Neither the Project Development Board, nor the Judge-Executive chose the location for a temporary courthouse. The Administrative Office of the Courts was approached by the City of Crestwood after Crestwood purchased the former IGA building in Crestwood. Although LaGrange did not have a building available large enough to accommodate all court functions, consideration was given to splitting court functions between two buildings in LaGrange. That choice was declined in favor of using a single building, the IGA building in Crestwood. The cost for remodeling the IGA building is being split by AOC and the City of Crestwood. 

WILL THE NEW COURTHOUSE INCLUDE ARTIFACTS FROM THE EXISTING COURTHOUSE?  
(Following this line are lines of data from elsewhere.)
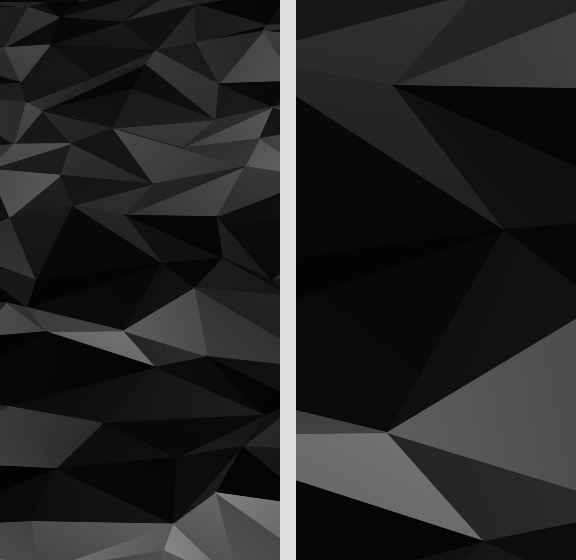
Left: the whole. Right: its middle third, enlarged.
Reproduce this background procedurally as a WebGL 2 fragment shader.

```glsl
#version 300 es
precision highp float;
// Draws a dark faceted low-poly landscape receding toward the top.

uniform vec2 u_resolution;
out vec4 fragColor;

// Mesh layout; the canvas is 1 wide and 2 high
const vec2 CANVAS = vec2(1.0, 2.0);
const float ROW_START = -0.07;    // height of the nearest row line
const float ROW_NEAR = 0.22;      // spacing of the nearest rows
const float ROW_SHRINK = 0.005;   // loss of spacing with distance
const float COL_NEAR = 0.38;      // column width at the bottom
const float COL_SHRINK = 0.085;   // loss of width per unit of height
const vec2 JITTER = vec2(0.88, 1.05);
const float SEED = 17.0;

// Tones: mean brightness rank of each row, near to far
const int ROWS = 14;
const float ROW_RANK[ROWS] = float[ROWS](
    0.93, 0.25, 0.50, 0.24, 0.78, 0.25, 0.42,
    0.62, 0.68, 0.62, 0.45, 0.60, 0.40, 0.35);
const float RANK_SPREAD = 0.30;
const float BLACK = 0.015;
const float GREY_RANGE = 0.36;
const float HIGHLIGHT = 0.20;
const float HIGHLIGHT_POWER = 30.0;
const float FACET_GRADIENT = 0.9;
const float GOLDEN = 0.618;
const float TAU = 6.2832;

vec2 hash2(vec2 p) {
    vec3 q = fract(p.xyx * vec3(0.1031, 0.1030, 0.0973));
    q += dot(q, q.yzx + 33.33);
    return fract((q.xx + q.yz) * q.zy);
}

// Mesh coordinates (column, row) to canvas position
vec2 project(vec2 m) {
    float y = ROW_START + m.y * (ROW_NEAR - ROW_SHRINK * m.y);
    return vec2(0.5 + m.x * (COL_NEAR - COL_SHRINK * y), y);
}

// Canvas position to mesh coordinates
vec2 unproject(vec2 p) {
    float root = ROW_NEAR * ROW_NEAR - 4.0 * ROW_SHRINK * (p.y - ROW_START);
    float row = (ROW_NEAR - sqrt(max(root, 0.0))) / (2.0 * ROW_SHRINK);
    return vec2((p.x - 0.5) / (COL_NEAR - COL_SHRINK * p.y), row);
}

vec2 meshVertex(vec2 id) {
    return project(id + (hash2(id + SEED) - 0.5) * JITTER);
}

// Distance to the left side of the edge from a to b
float edgeDistance(vec2 p, vec2 a, vec2 b) {
    vec2 e = b - a;
    vec2 d = p - a;
    return (e.x * d.y - e.y * d.x) / max(length(e), 0.0001);
}

// Flat tone of a facet; the golden ratio spreads ranks evenly along a row
float facetTone(vec2 cell, float side) {
    float mean = ROW_RANK[clamp(int(cell.y), 0, ROWS - 1)];
    float spread = min(RANK_SPREAD, min(mean, 1.0 - mean));
    float offset = hash2(vec2(cell.y, SEED)).x;
    float even = fract(offset + GOLDEN * (2.0 * cell.x + side));
    float rank = mean + spread * (2.0 * even - 1.0);
    return BLACK + GREY_RANGE * rank * rank
        + HIGHLIGHT * pow(rank, HIGHLIGHT_POWER);
}

// Paints one counterclockwise facet over the shade so far
float paintFacet(float shade, vec2 p, vec2 a, vec2 b, vec2 c,
                 vec2 cell, float side, float pixel) {
    float d = min(edgeDistance(p, a, b),
              min(edgeDistance(p, b, c), edgeDistance(p, c, a)));
    float coverage = smoothstep(-pixel, 0.0, d);
    float angle = TAU * hash2(cell + 50.0 * (side + 1.0)).x;
    vec2 fromCenter = p - (a + b + c) / 3.0;
    float slope = dot(fromCenter, vec2(cos(angle), sin(angle)));
    float tone = facetTone(cell, side) * (1.0 + FACET_GRADIENT * slope);
    return mix(shade, tone, coverage);
}

void main() {
    vec2 p = gl_FragCoord.xy / u_resolution * CANVAS;
    float pixel = CANVAS.y / u_resolution.y;
    vec2 home = floor(unproject(p));
    float shade = BLACK;

    // Far rows first, so nearer ridges cover them
    for (int j = 1; j >= -1; j--) {
        for (int i = -1; i <= 1; i++) {
            vec2 cell = home + vec2(i, j);
            vec2 a = meshVertex(cell);
            vec2 b = meshVertex(cell + vec2(1.0, 0.0));
            vec2 c = meshVertex(cell + vec2(1.0, 1.0));
            vec2 d = meshVertex(cell + vec2(0.0, 1.0));

            // Either diagonal splits the cell into two facets
            bool rising = hash2(cell + 3.0 * SEED).y > 0.5;
            shade = paintFacet(shade, p, a, b, rising ? c : d, cell, 0.0, pixel);
            shade = paintFacet(shade, p, rising ? a : b, c, d, cell, 1.0, pixel);
        }
    }
    fragColor = vec4(vec3(clamp(shade, 0.0, 1.0)), 1.0);
}
```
The Project Development Board is not putting aside Oldham County history. The Board will work with the Oldham County Historical Society to create a presentation inside the new courthouse which recognizes and celebrates the county’s historical past and includes artifacts from the existing courthouse which can be appropriately displayed. The History Center may also consider other options, including an outside display of the courthouse porch and front doors and possibly more. Ways will be explored to re-purpose any plausible materials inside the courthouse.   

WHAT IS THE SCHEDULE FOR COMPLETION?

It is anticipated the temporary courthouse in Crestwood will be complete by fall. After staff is moved from the current courthouse, demolition will begin. Prior to demolition, historical artifacts to be saved will be removed. Construction on the new courthouse is expected to take 18 months, with completion slated for the fall of 2022. 

Events that normally take place each year on the courthouse grounds should be able to continue until fall of this year. 

HENRY COUNTY IS REMODELING AND PUTTING AN ADDITION ON ITS COURTHOUSE. WHY CAN’T OLDHAM COUNTY DO THIS? 

In 2014 the Kentucky General Assembly approved funding for the development of a judicial center in Henry County containing approximately 37,500 gross square feet, with 100% court occupancy. The total estimated preliminary project cost is $12,225,000.

Because Oldham is the largest county in the area judicial district, the two-story Oldham County Courthouse will be 52,000 gross square feet - much larger than the court facility in Henry County.

The proposed three story option is 56,000 gross square feet, with no additional office space beyond what is able to be housed in the two story addition. The additional space in the three story addition, precipitated by retaining the 1874 facade and two side walls, was necessary to create different circulation paths for judges, prisoners, juries and the public.

WHO ARE THE PROFESSIONALS ASSISTING WITH THE PROJECT?  

Lexington architects Sherman, Carter and Barnhardt were chosen from eleven applicants. The firm has designed many courthouses in Kentucky.

Wehr Constructors of Louisville has been chosen as the Project Manager and Hilliard Lyons was selected to assist with financing. A construction firm will be determined from bidding later this year.